Marranca started painting about 10 years ago after being inspired to create work that her young daughter, who is blind, can appreciate. She has since been featured on the “Today” show.
“Everything is very durable, and everything has texture so you can touch it to experience it,” she said.
Kailee Brohman, another painter, was publicly displaying her art for the first time Saturday. She was thankful and nervous for the opportunity, but also expressed gratitude for all that Brown has down for the area.
“I just love what she is bringing to North Tonawanda,” she said. “Normally, you have to go downtown for something like this, but now, thanks to her, it’s right here.”
Attendees on Saturday also got to grab a bite to eat from Lumber Jake’s Burgers and Shakes, and try some wine from The Traveling Vineyard. Performances were put on by the Marjorie Blakely Dance Studio and Danceamour, and two glassblowers, Jason Rochevot and Aaron Brown, were also there to entertain the crowd.

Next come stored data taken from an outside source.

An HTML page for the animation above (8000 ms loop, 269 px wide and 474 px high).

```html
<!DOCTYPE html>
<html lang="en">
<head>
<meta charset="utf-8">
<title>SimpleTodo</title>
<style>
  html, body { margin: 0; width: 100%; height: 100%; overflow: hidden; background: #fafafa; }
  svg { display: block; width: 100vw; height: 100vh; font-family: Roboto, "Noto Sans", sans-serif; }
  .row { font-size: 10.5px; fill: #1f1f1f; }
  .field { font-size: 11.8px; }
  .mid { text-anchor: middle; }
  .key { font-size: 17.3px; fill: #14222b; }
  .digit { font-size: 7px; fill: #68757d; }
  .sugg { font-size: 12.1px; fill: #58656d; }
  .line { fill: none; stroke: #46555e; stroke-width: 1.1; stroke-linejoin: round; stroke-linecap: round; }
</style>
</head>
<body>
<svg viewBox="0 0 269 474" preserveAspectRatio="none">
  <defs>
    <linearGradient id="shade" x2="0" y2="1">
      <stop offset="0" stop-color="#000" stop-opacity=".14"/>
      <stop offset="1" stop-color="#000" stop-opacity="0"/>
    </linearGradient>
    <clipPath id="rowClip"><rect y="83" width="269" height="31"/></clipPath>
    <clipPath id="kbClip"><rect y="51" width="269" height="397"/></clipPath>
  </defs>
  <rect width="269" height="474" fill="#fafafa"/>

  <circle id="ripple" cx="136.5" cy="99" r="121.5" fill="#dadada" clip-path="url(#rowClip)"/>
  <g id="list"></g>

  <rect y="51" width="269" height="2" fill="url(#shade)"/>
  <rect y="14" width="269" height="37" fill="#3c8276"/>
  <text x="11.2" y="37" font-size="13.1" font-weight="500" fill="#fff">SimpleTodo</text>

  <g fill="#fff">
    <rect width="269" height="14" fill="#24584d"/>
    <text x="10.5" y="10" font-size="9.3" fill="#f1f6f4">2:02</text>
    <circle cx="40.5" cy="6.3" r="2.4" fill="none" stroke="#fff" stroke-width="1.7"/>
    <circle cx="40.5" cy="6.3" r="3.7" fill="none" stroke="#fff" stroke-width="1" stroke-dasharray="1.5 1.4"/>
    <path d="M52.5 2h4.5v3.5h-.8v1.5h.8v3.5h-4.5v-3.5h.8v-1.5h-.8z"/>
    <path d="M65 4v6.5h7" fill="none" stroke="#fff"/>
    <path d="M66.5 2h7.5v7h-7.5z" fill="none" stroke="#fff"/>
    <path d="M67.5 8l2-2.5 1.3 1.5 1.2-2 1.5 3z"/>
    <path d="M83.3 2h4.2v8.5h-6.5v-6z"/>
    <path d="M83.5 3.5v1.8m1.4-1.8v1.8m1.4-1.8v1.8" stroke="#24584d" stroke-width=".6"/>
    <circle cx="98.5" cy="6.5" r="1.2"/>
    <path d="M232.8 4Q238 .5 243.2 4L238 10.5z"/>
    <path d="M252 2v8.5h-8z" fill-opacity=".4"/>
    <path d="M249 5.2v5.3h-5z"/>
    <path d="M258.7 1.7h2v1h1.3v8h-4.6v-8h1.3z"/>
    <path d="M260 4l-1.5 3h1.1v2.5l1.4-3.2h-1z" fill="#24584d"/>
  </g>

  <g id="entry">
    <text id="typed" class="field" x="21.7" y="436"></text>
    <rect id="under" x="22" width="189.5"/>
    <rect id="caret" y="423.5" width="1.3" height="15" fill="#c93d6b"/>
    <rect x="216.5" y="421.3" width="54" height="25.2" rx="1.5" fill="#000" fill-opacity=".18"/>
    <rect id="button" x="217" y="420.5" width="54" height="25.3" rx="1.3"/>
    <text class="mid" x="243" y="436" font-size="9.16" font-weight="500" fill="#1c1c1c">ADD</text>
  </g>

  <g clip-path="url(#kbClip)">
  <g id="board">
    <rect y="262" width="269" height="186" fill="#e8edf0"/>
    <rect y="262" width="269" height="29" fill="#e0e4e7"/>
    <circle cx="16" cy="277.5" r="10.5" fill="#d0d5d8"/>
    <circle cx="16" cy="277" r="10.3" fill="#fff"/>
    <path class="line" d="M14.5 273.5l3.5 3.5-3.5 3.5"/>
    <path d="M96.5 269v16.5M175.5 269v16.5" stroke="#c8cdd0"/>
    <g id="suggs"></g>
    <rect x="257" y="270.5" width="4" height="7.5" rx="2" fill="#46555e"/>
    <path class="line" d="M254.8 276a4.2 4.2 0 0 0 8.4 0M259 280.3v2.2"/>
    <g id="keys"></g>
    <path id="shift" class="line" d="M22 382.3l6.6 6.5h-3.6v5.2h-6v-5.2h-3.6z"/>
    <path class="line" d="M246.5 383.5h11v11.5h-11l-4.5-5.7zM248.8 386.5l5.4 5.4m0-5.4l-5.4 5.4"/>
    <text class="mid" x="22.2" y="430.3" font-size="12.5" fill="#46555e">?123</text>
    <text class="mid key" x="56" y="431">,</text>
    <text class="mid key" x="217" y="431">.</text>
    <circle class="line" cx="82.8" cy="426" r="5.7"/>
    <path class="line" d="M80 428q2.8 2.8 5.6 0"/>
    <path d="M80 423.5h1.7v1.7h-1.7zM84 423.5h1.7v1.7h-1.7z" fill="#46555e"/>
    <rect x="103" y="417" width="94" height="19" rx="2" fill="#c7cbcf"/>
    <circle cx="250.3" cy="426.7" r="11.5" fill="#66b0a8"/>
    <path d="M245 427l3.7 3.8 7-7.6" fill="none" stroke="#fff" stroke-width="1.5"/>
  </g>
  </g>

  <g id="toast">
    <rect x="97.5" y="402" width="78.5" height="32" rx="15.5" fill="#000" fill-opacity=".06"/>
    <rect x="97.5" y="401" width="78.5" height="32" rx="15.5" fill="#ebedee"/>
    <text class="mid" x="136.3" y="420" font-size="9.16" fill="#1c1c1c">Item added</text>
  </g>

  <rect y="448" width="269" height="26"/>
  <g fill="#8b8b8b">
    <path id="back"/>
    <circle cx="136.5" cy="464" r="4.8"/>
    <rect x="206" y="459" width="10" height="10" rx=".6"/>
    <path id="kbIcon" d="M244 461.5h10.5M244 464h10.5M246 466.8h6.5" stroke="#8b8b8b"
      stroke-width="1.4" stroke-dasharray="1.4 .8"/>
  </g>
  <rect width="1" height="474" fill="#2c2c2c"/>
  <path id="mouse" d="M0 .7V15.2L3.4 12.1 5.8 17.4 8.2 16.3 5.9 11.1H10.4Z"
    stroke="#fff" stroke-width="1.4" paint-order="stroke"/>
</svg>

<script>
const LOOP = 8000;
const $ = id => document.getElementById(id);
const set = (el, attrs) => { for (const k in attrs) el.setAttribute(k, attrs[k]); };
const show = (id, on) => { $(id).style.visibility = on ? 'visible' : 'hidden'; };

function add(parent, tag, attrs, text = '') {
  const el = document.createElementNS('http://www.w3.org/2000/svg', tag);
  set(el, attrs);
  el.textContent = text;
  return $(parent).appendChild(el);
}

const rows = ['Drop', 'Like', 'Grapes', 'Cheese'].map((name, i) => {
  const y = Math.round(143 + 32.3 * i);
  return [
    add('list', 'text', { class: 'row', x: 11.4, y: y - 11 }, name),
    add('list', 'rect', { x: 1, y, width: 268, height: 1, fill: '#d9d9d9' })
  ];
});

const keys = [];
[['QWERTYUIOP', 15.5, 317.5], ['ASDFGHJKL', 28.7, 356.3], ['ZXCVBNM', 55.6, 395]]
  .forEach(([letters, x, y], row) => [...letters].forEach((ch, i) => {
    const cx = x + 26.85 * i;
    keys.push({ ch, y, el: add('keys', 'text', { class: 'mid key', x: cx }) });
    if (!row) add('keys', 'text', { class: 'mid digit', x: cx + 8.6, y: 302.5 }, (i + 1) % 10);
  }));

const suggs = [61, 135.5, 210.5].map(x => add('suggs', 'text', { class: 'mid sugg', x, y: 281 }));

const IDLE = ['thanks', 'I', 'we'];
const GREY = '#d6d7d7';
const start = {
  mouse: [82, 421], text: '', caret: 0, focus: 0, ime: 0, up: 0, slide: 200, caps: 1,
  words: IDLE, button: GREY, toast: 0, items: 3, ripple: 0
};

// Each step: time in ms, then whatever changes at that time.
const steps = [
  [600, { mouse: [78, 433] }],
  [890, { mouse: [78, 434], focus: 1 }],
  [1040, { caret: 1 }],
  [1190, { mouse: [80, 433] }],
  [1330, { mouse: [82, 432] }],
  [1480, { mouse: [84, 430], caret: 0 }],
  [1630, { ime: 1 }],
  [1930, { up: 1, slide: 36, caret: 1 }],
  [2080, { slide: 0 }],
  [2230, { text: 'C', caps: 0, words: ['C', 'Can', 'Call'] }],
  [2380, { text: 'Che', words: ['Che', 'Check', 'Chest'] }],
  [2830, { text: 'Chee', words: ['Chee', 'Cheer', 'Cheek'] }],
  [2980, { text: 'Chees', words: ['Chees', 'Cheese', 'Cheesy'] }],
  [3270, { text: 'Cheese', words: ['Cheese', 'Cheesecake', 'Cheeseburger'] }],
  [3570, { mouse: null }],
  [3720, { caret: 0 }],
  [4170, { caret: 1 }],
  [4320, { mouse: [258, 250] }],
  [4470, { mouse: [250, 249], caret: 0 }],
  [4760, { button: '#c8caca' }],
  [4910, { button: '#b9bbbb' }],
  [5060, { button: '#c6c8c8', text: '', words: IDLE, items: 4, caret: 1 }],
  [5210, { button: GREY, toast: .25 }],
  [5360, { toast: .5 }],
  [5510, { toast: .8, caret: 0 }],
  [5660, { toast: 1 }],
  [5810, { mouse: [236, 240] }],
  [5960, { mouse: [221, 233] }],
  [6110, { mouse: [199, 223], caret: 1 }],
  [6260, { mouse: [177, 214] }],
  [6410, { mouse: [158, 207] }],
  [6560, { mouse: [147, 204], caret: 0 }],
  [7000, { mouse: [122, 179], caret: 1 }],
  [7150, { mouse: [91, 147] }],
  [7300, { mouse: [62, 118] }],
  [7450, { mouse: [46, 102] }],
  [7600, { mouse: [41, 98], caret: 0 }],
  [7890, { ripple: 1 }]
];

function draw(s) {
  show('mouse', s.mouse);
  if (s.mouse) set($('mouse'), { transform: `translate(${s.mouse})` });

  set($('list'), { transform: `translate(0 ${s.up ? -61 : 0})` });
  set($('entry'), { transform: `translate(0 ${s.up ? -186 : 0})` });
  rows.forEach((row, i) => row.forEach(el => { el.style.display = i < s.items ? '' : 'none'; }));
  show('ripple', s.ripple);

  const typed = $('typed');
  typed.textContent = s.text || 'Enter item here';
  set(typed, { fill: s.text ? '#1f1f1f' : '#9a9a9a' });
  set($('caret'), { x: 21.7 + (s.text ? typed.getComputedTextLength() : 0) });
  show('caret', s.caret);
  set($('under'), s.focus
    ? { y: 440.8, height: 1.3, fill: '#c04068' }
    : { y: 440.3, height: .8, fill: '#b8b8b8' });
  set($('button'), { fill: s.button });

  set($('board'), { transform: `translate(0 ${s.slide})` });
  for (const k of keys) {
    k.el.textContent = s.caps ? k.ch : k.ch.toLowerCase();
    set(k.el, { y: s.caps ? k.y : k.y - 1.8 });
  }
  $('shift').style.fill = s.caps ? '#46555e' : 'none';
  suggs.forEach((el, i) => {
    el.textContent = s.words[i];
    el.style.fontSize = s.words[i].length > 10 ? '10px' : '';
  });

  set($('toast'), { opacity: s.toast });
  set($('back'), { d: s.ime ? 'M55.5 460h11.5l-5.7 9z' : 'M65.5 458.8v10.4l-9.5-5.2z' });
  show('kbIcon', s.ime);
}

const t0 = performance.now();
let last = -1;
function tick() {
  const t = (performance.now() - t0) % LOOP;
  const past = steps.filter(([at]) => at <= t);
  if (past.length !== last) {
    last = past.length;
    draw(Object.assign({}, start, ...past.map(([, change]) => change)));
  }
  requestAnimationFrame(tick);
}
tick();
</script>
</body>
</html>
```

And kids also got the chance to exercise their creative side by painting at a children’s station at the event.
Although Brown is looking for a full-time job and may reduce her time at the gallery, she knows she wants to continue her work with Project 308 and put on another festival.
“Regardless, I want to do this again, and learn from what went well this year and what I could improve upon,” she said. “It’s a lot of fun.”
Contact reporterJessica Bagley at 693-1000 ext. 4150, or follow her on Twitter @JessicaLBagley